(WHAT TO PRODUCE):
Locate each line in the records containing "span". Copy it.

======== RECORDS ========

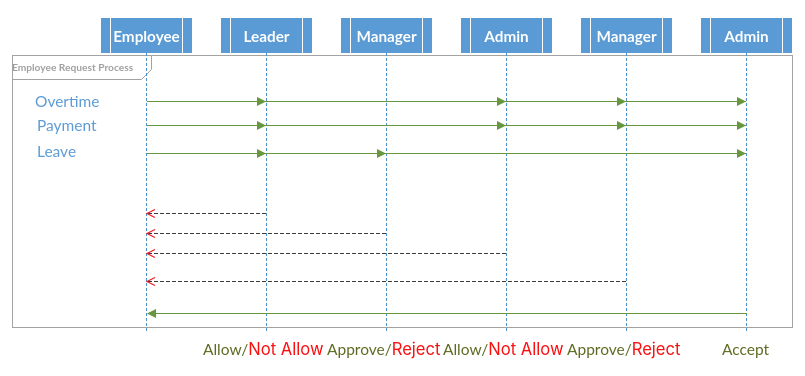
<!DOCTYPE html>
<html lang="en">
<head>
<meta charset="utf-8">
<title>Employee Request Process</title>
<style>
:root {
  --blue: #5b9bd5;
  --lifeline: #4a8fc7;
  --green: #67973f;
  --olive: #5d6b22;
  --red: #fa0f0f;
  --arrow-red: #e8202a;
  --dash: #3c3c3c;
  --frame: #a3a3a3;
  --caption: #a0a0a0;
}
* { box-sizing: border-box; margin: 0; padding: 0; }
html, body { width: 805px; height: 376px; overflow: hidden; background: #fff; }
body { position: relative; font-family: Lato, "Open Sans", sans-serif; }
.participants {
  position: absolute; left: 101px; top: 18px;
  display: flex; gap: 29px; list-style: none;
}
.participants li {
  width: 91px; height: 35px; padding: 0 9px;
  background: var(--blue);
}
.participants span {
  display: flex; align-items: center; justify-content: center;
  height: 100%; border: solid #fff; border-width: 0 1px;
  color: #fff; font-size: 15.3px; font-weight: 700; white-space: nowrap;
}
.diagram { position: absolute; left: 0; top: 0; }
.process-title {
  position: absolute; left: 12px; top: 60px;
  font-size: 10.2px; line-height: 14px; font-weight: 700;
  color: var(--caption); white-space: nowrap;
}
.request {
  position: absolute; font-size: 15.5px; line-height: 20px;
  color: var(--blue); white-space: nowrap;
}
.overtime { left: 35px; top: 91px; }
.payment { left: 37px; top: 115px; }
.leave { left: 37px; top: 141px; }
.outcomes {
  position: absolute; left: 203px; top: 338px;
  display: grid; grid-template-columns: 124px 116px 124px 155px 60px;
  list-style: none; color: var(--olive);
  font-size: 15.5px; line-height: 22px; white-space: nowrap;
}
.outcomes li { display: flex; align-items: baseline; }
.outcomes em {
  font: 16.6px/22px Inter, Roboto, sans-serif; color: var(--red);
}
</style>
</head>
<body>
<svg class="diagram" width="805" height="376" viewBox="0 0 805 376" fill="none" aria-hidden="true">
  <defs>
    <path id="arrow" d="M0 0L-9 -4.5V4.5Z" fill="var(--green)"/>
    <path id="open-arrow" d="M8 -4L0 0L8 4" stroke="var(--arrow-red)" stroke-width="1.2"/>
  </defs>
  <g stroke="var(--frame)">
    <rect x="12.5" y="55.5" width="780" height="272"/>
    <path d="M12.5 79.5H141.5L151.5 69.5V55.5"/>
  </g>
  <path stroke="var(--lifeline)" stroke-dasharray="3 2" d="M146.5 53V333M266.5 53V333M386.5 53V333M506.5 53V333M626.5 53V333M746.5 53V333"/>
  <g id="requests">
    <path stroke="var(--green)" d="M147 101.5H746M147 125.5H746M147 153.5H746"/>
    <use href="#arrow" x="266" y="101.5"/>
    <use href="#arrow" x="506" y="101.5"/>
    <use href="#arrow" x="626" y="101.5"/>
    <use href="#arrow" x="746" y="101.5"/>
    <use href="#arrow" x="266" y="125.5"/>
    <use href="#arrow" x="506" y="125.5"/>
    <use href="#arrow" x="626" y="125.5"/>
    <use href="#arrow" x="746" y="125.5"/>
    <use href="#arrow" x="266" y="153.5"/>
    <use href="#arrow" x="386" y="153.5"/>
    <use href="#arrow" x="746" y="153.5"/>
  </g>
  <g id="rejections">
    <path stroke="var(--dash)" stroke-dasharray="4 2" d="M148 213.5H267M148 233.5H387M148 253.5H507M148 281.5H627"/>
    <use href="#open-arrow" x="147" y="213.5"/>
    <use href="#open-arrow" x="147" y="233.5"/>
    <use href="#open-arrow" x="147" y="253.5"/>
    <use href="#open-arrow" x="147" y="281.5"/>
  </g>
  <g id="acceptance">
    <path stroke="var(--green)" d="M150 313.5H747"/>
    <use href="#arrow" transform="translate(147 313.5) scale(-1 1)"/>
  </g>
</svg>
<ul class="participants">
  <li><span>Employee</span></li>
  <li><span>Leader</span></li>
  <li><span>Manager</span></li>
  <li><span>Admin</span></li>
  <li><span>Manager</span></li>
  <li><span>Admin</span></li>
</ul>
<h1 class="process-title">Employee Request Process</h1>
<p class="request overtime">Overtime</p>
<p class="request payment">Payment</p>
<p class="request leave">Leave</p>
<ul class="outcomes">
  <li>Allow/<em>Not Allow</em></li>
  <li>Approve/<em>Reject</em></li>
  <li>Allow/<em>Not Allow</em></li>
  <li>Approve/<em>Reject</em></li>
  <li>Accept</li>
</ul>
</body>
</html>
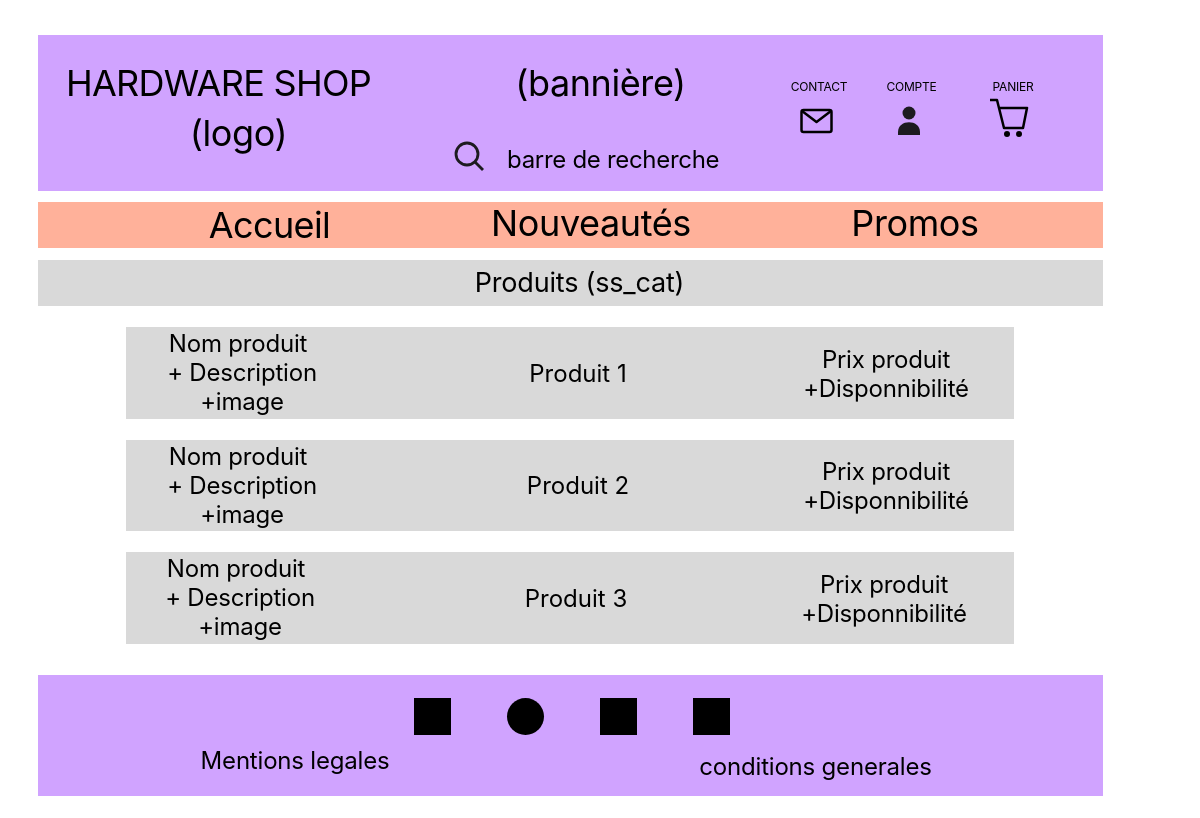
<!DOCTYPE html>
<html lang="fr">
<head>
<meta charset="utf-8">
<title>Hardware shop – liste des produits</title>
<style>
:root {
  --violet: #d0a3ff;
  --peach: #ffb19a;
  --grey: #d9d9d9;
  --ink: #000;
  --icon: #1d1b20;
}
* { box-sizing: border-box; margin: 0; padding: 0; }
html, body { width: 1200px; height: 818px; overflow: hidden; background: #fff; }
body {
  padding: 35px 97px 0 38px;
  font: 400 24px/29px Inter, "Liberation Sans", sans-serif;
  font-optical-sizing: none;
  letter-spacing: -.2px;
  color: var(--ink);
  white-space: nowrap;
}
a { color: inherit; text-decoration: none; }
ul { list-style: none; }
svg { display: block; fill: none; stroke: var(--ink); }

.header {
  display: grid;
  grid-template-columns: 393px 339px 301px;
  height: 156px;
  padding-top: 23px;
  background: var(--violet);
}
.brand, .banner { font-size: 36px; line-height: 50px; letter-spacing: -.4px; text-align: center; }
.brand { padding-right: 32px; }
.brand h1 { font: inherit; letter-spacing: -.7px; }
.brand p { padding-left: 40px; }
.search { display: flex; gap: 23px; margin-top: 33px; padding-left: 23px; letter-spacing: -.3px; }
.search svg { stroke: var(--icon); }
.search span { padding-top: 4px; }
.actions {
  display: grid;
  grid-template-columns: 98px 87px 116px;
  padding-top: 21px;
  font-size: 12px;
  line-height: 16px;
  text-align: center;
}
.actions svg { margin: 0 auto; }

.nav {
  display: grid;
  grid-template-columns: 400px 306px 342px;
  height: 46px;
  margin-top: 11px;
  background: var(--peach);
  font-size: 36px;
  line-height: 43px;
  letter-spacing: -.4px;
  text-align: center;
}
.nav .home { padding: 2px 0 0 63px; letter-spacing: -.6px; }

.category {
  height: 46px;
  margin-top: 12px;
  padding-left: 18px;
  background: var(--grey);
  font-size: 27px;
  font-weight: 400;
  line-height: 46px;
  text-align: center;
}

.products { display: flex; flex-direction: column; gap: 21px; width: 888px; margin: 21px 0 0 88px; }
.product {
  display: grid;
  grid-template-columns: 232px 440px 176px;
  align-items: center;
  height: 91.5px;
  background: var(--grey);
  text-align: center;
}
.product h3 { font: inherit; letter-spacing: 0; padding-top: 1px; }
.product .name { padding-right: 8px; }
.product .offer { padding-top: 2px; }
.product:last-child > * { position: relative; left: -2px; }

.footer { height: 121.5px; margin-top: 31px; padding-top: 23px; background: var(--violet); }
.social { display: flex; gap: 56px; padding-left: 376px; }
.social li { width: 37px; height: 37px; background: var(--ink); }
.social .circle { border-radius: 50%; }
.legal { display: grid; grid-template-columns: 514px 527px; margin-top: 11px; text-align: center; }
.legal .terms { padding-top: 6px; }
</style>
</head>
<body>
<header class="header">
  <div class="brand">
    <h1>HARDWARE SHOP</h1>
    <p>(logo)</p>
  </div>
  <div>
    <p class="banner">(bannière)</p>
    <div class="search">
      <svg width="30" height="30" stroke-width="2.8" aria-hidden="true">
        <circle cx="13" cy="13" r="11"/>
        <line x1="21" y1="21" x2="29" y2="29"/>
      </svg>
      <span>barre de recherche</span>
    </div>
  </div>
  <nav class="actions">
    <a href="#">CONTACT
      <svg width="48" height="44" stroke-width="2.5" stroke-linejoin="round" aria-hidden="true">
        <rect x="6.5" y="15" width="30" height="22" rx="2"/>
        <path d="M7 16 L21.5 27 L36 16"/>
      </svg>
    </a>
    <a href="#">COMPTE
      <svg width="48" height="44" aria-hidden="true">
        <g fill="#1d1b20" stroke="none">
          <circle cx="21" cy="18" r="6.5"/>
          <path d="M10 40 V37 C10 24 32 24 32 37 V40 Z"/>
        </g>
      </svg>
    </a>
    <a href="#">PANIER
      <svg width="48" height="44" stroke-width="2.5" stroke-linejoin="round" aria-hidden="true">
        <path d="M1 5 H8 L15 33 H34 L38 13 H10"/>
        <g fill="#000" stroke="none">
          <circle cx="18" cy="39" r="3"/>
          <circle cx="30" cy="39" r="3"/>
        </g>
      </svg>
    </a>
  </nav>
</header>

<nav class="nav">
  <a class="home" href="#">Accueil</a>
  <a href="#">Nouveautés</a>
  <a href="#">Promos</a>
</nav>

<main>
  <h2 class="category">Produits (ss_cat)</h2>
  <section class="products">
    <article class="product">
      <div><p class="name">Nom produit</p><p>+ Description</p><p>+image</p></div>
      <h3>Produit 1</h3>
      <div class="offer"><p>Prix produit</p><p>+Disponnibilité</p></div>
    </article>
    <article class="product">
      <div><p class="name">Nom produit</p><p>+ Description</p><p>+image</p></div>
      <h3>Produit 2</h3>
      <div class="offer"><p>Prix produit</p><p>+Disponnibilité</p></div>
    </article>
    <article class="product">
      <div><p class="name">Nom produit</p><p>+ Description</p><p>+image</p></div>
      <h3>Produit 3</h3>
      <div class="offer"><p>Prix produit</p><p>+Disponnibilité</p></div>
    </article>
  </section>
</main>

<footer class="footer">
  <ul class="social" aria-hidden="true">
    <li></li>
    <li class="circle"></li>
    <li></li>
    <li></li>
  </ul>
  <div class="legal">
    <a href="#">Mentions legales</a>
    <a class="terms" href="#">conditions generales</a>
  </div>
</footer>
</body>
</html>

========

(RESPONSE):
.participants span {
  <li><span>Employee</span></li>
  <li><span>Leader</span></li>
  <li><span>Manager</span></li>
  <li><span>Admin</span></li>
  <li><span>Manager</span></li>
  <li><span>Admin</span></li>
.search span { padding-top: 4px; }
      <span>barre de recherche</span>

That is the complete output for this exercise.